• _Task item_
Check every line below for the word "PROMPT" and copy the ones that have it.

• _Listed records_
--

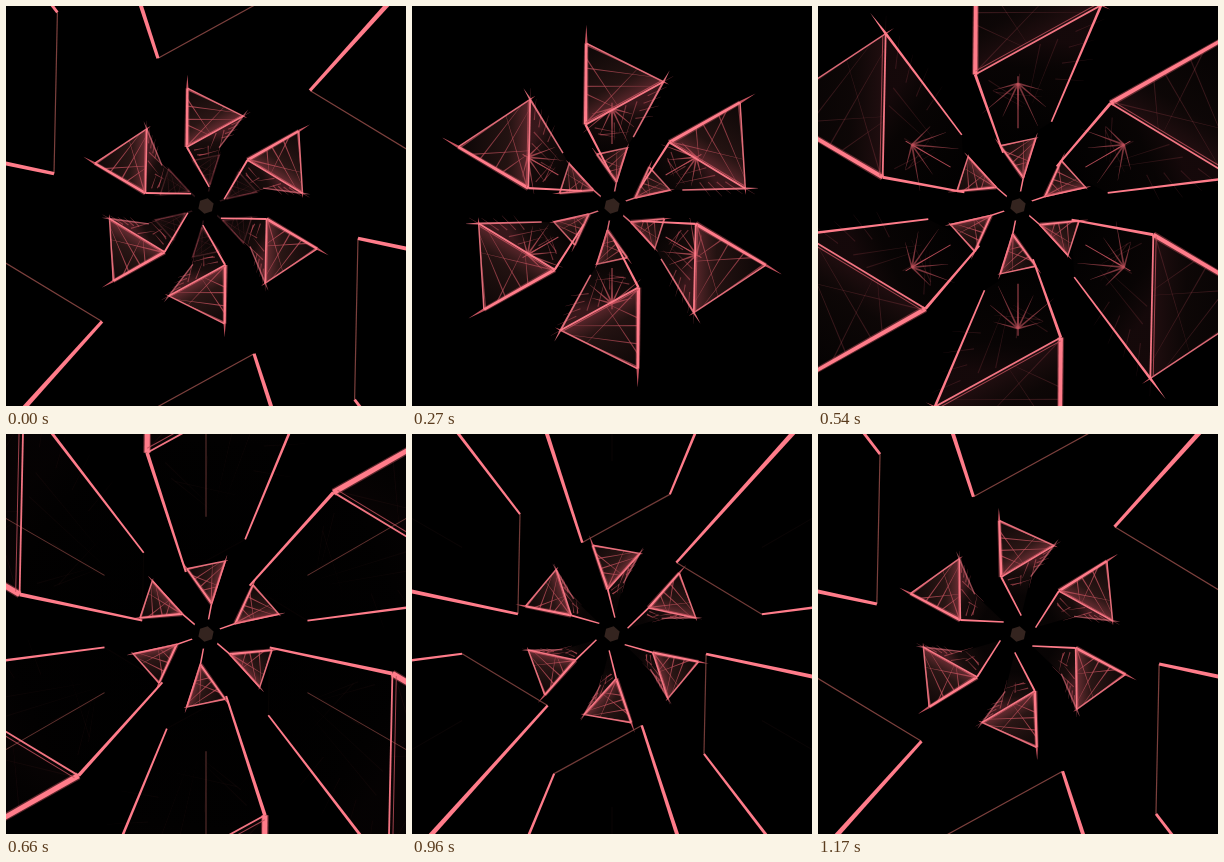
Write an HTML page with a canvas that moves like this. It is 400 px wide and 400 px high and loops after 1.2 s.

```html
<!DOCTYPE html>
<html>
<head>
<meta charset="utf-8">
<style>
html, body { margin: 0; width: 100%; height: 100%; overflow: hidden; background: #000; }
canvas { display: block; width: 400px; height: 400px; }
</style>
</head>
<body>
<canvas id="stage" width="400" height="400"></canvas>
<script>
const ctx = document.getElementById('stage').getContext('2d');
const LOOP = 1200, STEP = 30, CAP = 978, LENGTH = 612;
const PINK = '255,124,138', ROSE = '196,82,94', BROWN = '138,72,68';

// Prism corners as [size, degrees]: close to the camera, and far away.
const NEAR = { a: [60600, -18], b: [95200, 22.5], c: [116660, -9] };
const FAR = { a: [50300, 4], b: [110400, 16.5], c: [106200, -14.7] };

const clamp = (v, lo = 0, hi = 1) => Math.min(hi, Math.max(lo, v));
const lerp = (a, b, k) => a + (b - a) * k;
const mix = (p, q, k) => [lerp(p[0], q[0], k), lerp(p[1], q[1], k)];
const dist = p => Math.hypot(p[0], p[1]);

function polar(r, deg) {
  const a = deg * Math.PI / 180;
  return [r * Math.sin(a), -r * Math.cos(a)];
}

function corner(name, z) {
  const k = clamp((z - CAP) / 420, 0, 1.3), n = NEAR[name], f = FAR[name];
  return polar(lerp(n[0], f[0], k) / z, lerp(n[1], f[1], k));
}

function seeded(seed) {
  return () => (seed = (seed * 16807) % 2147483647) / 2147483647;
}

function poly(points, fill) {
  ctx.beginPath();
  points.forEach(p => ctx.lineTo(p[0], p[1]));
  ctx.closePath();
  ctx.fillStyle = fill;
  ctx.fill();
}

// A line whose width changes from w1 to w2.
function taper(p, q, w1, w2, color, alpha = 1) {
  if (alpha <= 0) return;
  const dx = q[0] - p[0], dy = q[1] - p[1], d = Math.hypot(dx, dy) || 1;
  const nx = -dy / d / 2, ny = dx / d / 2;
  poly([
    [p[0] + nx * w1, p[1] + ny * w1], [q[0] + nx * w2, q[1] + ny * w2],
    [q[0] - nx * w2, q[1] - ny * w2], [p[0] - nx * w1, p[1] - ny * w1]
  ], `rgba(${color},${alpha})`);
}

function shade(points, from, to, alpha) {
  const g = ctx.createLinearGradient(...from, ...to);
  g.addColorStop(0, `rgba(${ROSE},${alpha * 0.55})`);
  g.addColorStop(0.3, `rgba(${BROWN},${alpha * 0.3})`);
  g.addColorStop(1, `rgba(${BROWN},${alpha * 0.1})`);
  poly(points, g);
}

function cap(a, b, c, ae, be, z, alpha) {
  const detail = alpha * clamp((z - 280) / 500);
  const ab = [b[0] - a[0], b[1] - a[1]];
  const k = ((c[0] - a[0]) * ab[0] + (c[1] - a[1]) * ab[1]) / (ab[0] ** 2 + ab[1] ** 2);
  shade([a, b, c], mix(a, b, k), c, detail);
  shade([a, b, be, ae], mix(a, b, 0.5), mix(ae, be, 0.5), detail * 0.6);

  const rnd = seeded(77);
  for (let i = 0; i < 7; i++) {
    const p = mix(c, a, rnd()), q = mix(i % 2 ? a : c, b, 0.2 + rnd() * 0.7);
    taper(p, q, 1.3, 0.3, ROSE, detail * 0.75);
  }
  for (let i = 0; i < 6; i++) {
    const u = rnd(), v = rnd() * 0.4;
    const p = mix(mix(a, b, u), mix(ae, be, u), v);
    const q = mix(mix(a, b, rnd()), mix(ae, be, rnd()), 0.65);
    taper(p, q, 1.2, 0.2, ROSE, detail * 0.6);
  }
  // frayed right side
  for (let i = 0; i < 5; i++) {
    const p = mix(b, be, i * 0.16);
    taper(mix(p, a, 0.15), mix(p, a, -0.1 - rnd() * 0.08), 1.2, 0.2, ROSE, detail * 0.6);
  }

  const wide = 1.5 + dist(a) * 0.02;
  taper(a, c, wide + 2.5, wide + 1, ROSE, alpha * 0.45);
  taper(a, c, wide, wide * 0.8, PINK, alpha);
  taper(c, mix(a, c, 1.22), wide * 0.8, 0.1, ROSE, alpha);
  taper(c, b, 1.5, 1.5, PINK, alpha * 0.85);
  taper(b, mix(c, b, 1.07), 1.5, 0.1, ROSE, alpha);
  taper(a, b, 1.8, 1.8, PINK, alpha * 0.95);
  const lift = mix(a, c, 0.025), lift2 = mix(b, c, 0.025);
  taper(lift, lift2, 1, 1, ROSE, alpha * 0.8);
}

function prism(z) {
  const end = z + LENGTH;
  if (end < 60) return;
  const zc = Math.max(z, 40), far = clamp((end - 1000) / 600);
  const alpha = clamp((2250 - z) / 400);
  if (!alpha) return;
  const a = corner('a', zc), b = corner('b', zc), c = corner('c', zc);
  const ae = polar(NEAR.a[0] / end * (1 - far / 2), NEAR.a[1] + 28 * far);
  const be = polar(NEAR.b[0] / end, NEAR.b[1] - 10 * far);

  // far rim and middle ridge
  taper(ae, be, 1.2, 1.2, BROWN, clamp((950 - end) / 350) * 0.9);
  const ridge = 109000 / end;
  if (end > 600 && end < 1450) {
    const open = end < 950;
    const tip = open ? 300 : ridge * 1.25;
    taper([0, -ridge * (open ? 1 : 0.75)], [0, -tip], 1, 1, open ? BROWN : ROSE,
      open ? clamp((end - 600) / 300) * 0.7 : 0.9);
  }
  const star = clamp((end - 930) / 150) * clamp((1480 - end) / 150);
  for (let i = 0; i < 7 && star; i++) {
    const s = polar(ridge * (0.25 + (i % 3) * 0.1), 105 + i * 25);
    taper([0, -ridge * 1.18], [s[0], s[1] - ridge * 1.18], 2, 0.2, ROSE, star * 0.75);
  }

  if (z > 100) cap(a, b, c, ae, be, z, alpha);

  const wa = r => 1.2 + r * 0.013, wb = r => 0.9 + r * 0.008;
  taper(ae, a, wa(dist(ae)), wa(dist(a)), PINK, alpha);
  const side = alpha * (z > CAP ? 0.55 : lerp(1, 0.6, clamp((z - 600) / 300)));
  taper(be, b, wb(dist(be)), wb(dist(b)), PINK, side);
  if (z > 100) taper(b, mix(be, b, 1.2), wb(dist(b)), 0.1, PINK, side);
}

function draw(t) {
  ctx.setTransform(1, 0, 0, 1, 0, 0);
  ctx.fillStyle = '#000';
  ctx.fillRect(0, 0, 400, 400);
  for (let i = 0; i < 6; i++) {
    ctx.setTransform(1, 0, 0, 1, 200, 200);
    ctx.rotate(i * Math.PI / 3);
    for (let n = 1; n >= -1; n--) prism(CAP + LOOP * n - t);
  }
  ctx.setTransform(1, 0, 0, 1, 200, 200);
  const hex = r => Array.from({ length: 6 }, (_, i) => polar(r, i * 60 + 12));
  poly(hex(15), '#000');
  poly(hex(8), '#34241f');
}

const start = performance.now();
function tick() {
  const t = (performance.now() - start) % LOOP;
  draw(Math.floor(t / STEP) * STEP);
  requestAnimationFrame(tick);
}
tick();
</script>
</body>
</html>
```
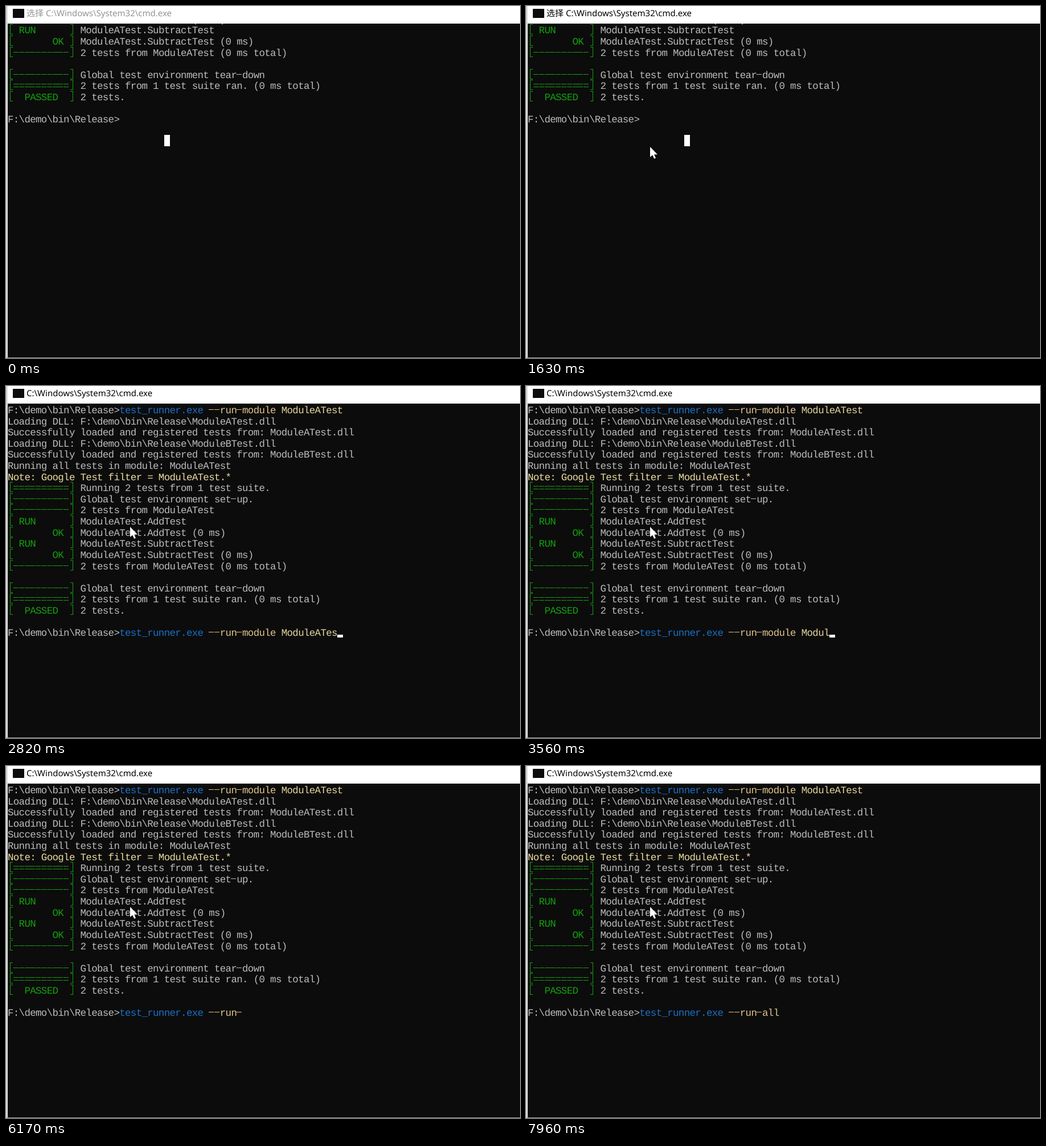
Write an HTML page that moves like this. It is 903 px wide and 620 px high and loops after 8 s.

```html
<!DOCTYPE html>
<html lang="zh">
<head>
<meta charset="utf-8">
<title>Console</title>
<style>
  html, body { margin: 0; width: 100%; height: 100%; overflow: hidden; }
  body { position: relative; background: #fff; text-rendering: geometricPrecision; }
  #stage { position: absolute; left: 0; top: 0; width: 903px; height: 620px; overflow: hidden; background: #fff; }
  #stage > *, #block, #caret { position: absolute; }
  #edge { left: 1px; top: 0; width: 1px; height: 620px; background: #a0a0a0; }
  #base { left: 1px; top: 619px; width: 902px; height: 1px; background: #a0a0a0; }
  #icon { left: 12px; top: 5px; width: 20px; height: 16px; background: #0c0c0c; }
  #title { left: 36px; top: 0; font: 15px/26px "Noto Sans", "Noto Sans CJK SC", sans-serif; white-space: pre; }
  #screen { left: 3px; top: 31px; width: 900px; height: 588px; overflow: hidden; background: #0c0c0c; }
  #text { position: absolute; left: 0; top: 4px; color: #bcbcbc; white-space: pre;
    font: 17.5px/19.62px "Liberation Mono", monospace; }
  #text div { height: 19.62px; }
  .green { color: #13a10e; }
  .note { color: #ecdca0; }
  .exe { color: #1b70c8; }
  .flag { color: #e0c48c; }
  .arg { color: #e6d6a0; }
  /* rules and brackets fill their cells like console glyphs */
  i { position: relative; font-style: normal; -webkit-text-fill-color: transparent; }
  .dash, .dbl { --rule: repeating-linear-gradient(90deg, currentColor 0 9px, transparent 9px 9.81px); }
  .dash { background: var(--rule) 0 7px / 100% 1px no-repeat; }
  .dbl { background: var(--rule) 0 5px / 100% 1px no-repeat, var(--rule) 0 10px / 100% 1px no-repeat; }
  .open::before, .close::before { content: ""; position: absolute; top: -2px; width: 4px; height: 16px; border: 1px solid; }
  .open::before { left: 4px; border-right: 0; }
  .close::before { left: 2px; border-left: 0; }
  #block, #caret { width: 10px; background: #fff; }
  #block { left: 275px; top: 196px; height: 20px; }
  #caret { height: 5px; }
  #ring { width: 29px; height: 29px; border-radius: 50%; background: rgba(255, 255, 0, .47); }
  #mouse { left: 0; top: 0; overflow: visible; }
</style>
</head>
<body>
<div id="stage">
  <div id="edge"></div>
  <div id="base"></div>
  <div id="icon"></div>
  <div id="title"></div>
  <div id="screen">
    <div id="text"></div>
    <div id="block"></div>
    <div id="caret"></div>
  </div>
  <div id="ring"></div>
  <svg id="mouse" width="14" height="22"><path d="M0 0V18.2L4.2 14.4L7.2 21L10 19.8L7.1 13.4H13Z" fill="#fff" stroke="#000" stroke-width="1" paint-order="stroke"/></svg>
</div>
<script>
const LOOP = 8000, CELL = 9.81, ROW = 19.62;
const $ = id => document.getElementById(id);
const PROMPT = 'F:\\demo\\bin\\Release>';
const EXE = 'test_runner.exe';
const FULL = EXE + ' --run-module ModuleATest';
const PATH = 'C:\\Windows\\System32\\cmd.exe';
const bar = '[----------]', dbl = '[==========]', run = '[ RUN      ]', ok = '[       OK ]';

const lines = [
  PROMPT + FULL,
  'Loading DLL: F:\\demo\\bin\\Release\\ModuleATest.dll',
  'Successfully loaded and registered tests from: ModuleATest.dll',
  'Loading DLL: F:\\demo\\bin\\Release\\ModuleBTest.dll',
  'Successfully loaded and registered tests from: ModuleBTest.dll',
  'Running all tests in module: ModuleATest',
  'Note: Google Test filter = ModuleATest.*',
  dbl + ' Running 2 tests from 1 test suite.',
  bar + ' Global test environment set-up.',
  bar + ' 2 tests from ModuleATest',
  run + ' ModuleATest.AddTest',
  ok + ' ModuleATest.AddTest (0 ms)',
  run + ' ModuleATest.SubtractTest',
  ok + ' ModuleATest.SubtractTest (0 ms)',
  bar + ' 2 tests from ModuleATest (0 ms total)',
  '',
  bar + ' Global test environment tear-down',
  dbl + ' 2 tests from 1 test suite ran. (0 ms total)',
  '[  PASSED  ]' + ' 2 tests.',
  '',
  PROMPT
];

// time, typed characters, caret visible
const keys = [
  [0, 0, 0], [1100, 0, 1], [1630, 0, 0],
  [1830, 40, 1], [2160, 40, 0], [2690, 40, 1], [2820, 39, 1], [3020, 38, 1], [3220, 38, 0],
  [3480, 36, 1], [3560, 34, 1], [3630, 32, 1], [3700, 30, 1], [3770, 28, 1], [3840, 26, 1],
  [4040, 25, 1], [4200, 24, 1], [4380, 23, 1], [4780, 23, 0],
  [4980, 22, 1], [5380, 22, 0], [5840, 22, 1], [6170, 22, 0],
  [6300, 23, 1], [6430, 24, 1], [6570, 25, 1], [6900, 25, 0], [7430, 25, 1], [7960, 25, 0]
];

const glyphs = { '-': 'dash', '=': 'dbl', '[': 'open', ']': 'close' };
const dress = s => s.replace(/-+|={2,}|[[\]]/g, m => `<i class="${glyphs[m[0]]}">${m}</i>`);
const span = (name, s) => `<span class="${name}">${dress(s)}</span>`;

function command(s) {
  const [, exe, flag, arg] = s.match(/^(\S*)( ?\S*)(.*)$/);
  return PROMPT + span('exe', exe) + span('flag', flag) + span('arg', arg);
}

function markup(s) {
  if (s.startsWith(PROMPT)) return command(s.slice(PROMPT.length));
  if (s.startsWith('Note')) return span('note', s);
  const tag = s[0] === '[' ? s.slice(0, 12) : '';
  return span('green', tag) + dress(s.slice(tag.length));
}

function fitGrid() {
  const probe = document.createElement('span');
  probe.textContent = 'M'.repeat(100);
  $('text').append(probe);
  const advance = probe.getBoundingClientRect().width / 100;
  probe.remove();
  $('text').style.letterSpacing = CELL - advance + 'px';
}

fitGrid();
$('text').innerHTML = lines.map(s => `<div>${markup(s)}</div>`).join('');
const input = $('text').lastElementChild;
const show = (id, on) => { $(id).style.visibility = on ? 'visible' : 'hidden'; };
let typed = '';

function drawMouse(t) {
  const p = Math.min(1, Math.floor((t - 70) / 80 + 1) / 7);
  const rest = (1 - p) ** 2;
  const x = 218 + 670 * rest, y = 248 + 360 * rest;
  $('mouse').style.transform = `translate(${x}px,${y}px)`;
  $('ring').style.transform = `translate(${x - 15}px,${y - 16}px)`;
  show('mouse', t >= 70);
  show('ring', t >= 550 && t < 700);
}

function draw(now) {
  const t = now % LOOP;
  const selecting = t < 1830;
  const scroll = selecting ? 12 : 0;
  const [, count, caret] = keys.findLast(k => k[0] <= t);
  const source = t < 6170 ? FULL : EXE + ' --run-all';
  const next = source.slice(0, count);
  if (next !== typed) input.innerHTML = command(typed = next);

  $('title').textContent = (selecting ? '选择 ' : '') + PATH;
  $('title').style.color = t < 550 ? '#939393' : '#000';
  $('text').style.transform = `translateY(${-Math.round(scroll * ROW)}px)`;
  $('caret').style.left = Math.round((PROMPT.length + count) * CELL) + 'px';
  $('caret').style.top = Math.round((lines.length - scroll) * ROW) - 5 + 'px';
  show('caret', caret);
  show('block', selecting);
  drawMouse(t);
  requestAnimationFrame(() => draw(performance.now()));
}
draw(performance.now());
</script>
</body>
</html>
```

--

• _Answer section_
const PROMPT = 'F:\\demo\\bin\\Release>';
  PROMPT + FULL,
  PROMPT
  return PROMPT + span('exe', exe) + span('flag', flag) + span('arg', arg);
  if (s.startsWith(PROMPT)) return command(s.slice(PROMPT.length));
  $('caret').style.left = Math.round((PROMPT.length + count) * CELL) + 'px';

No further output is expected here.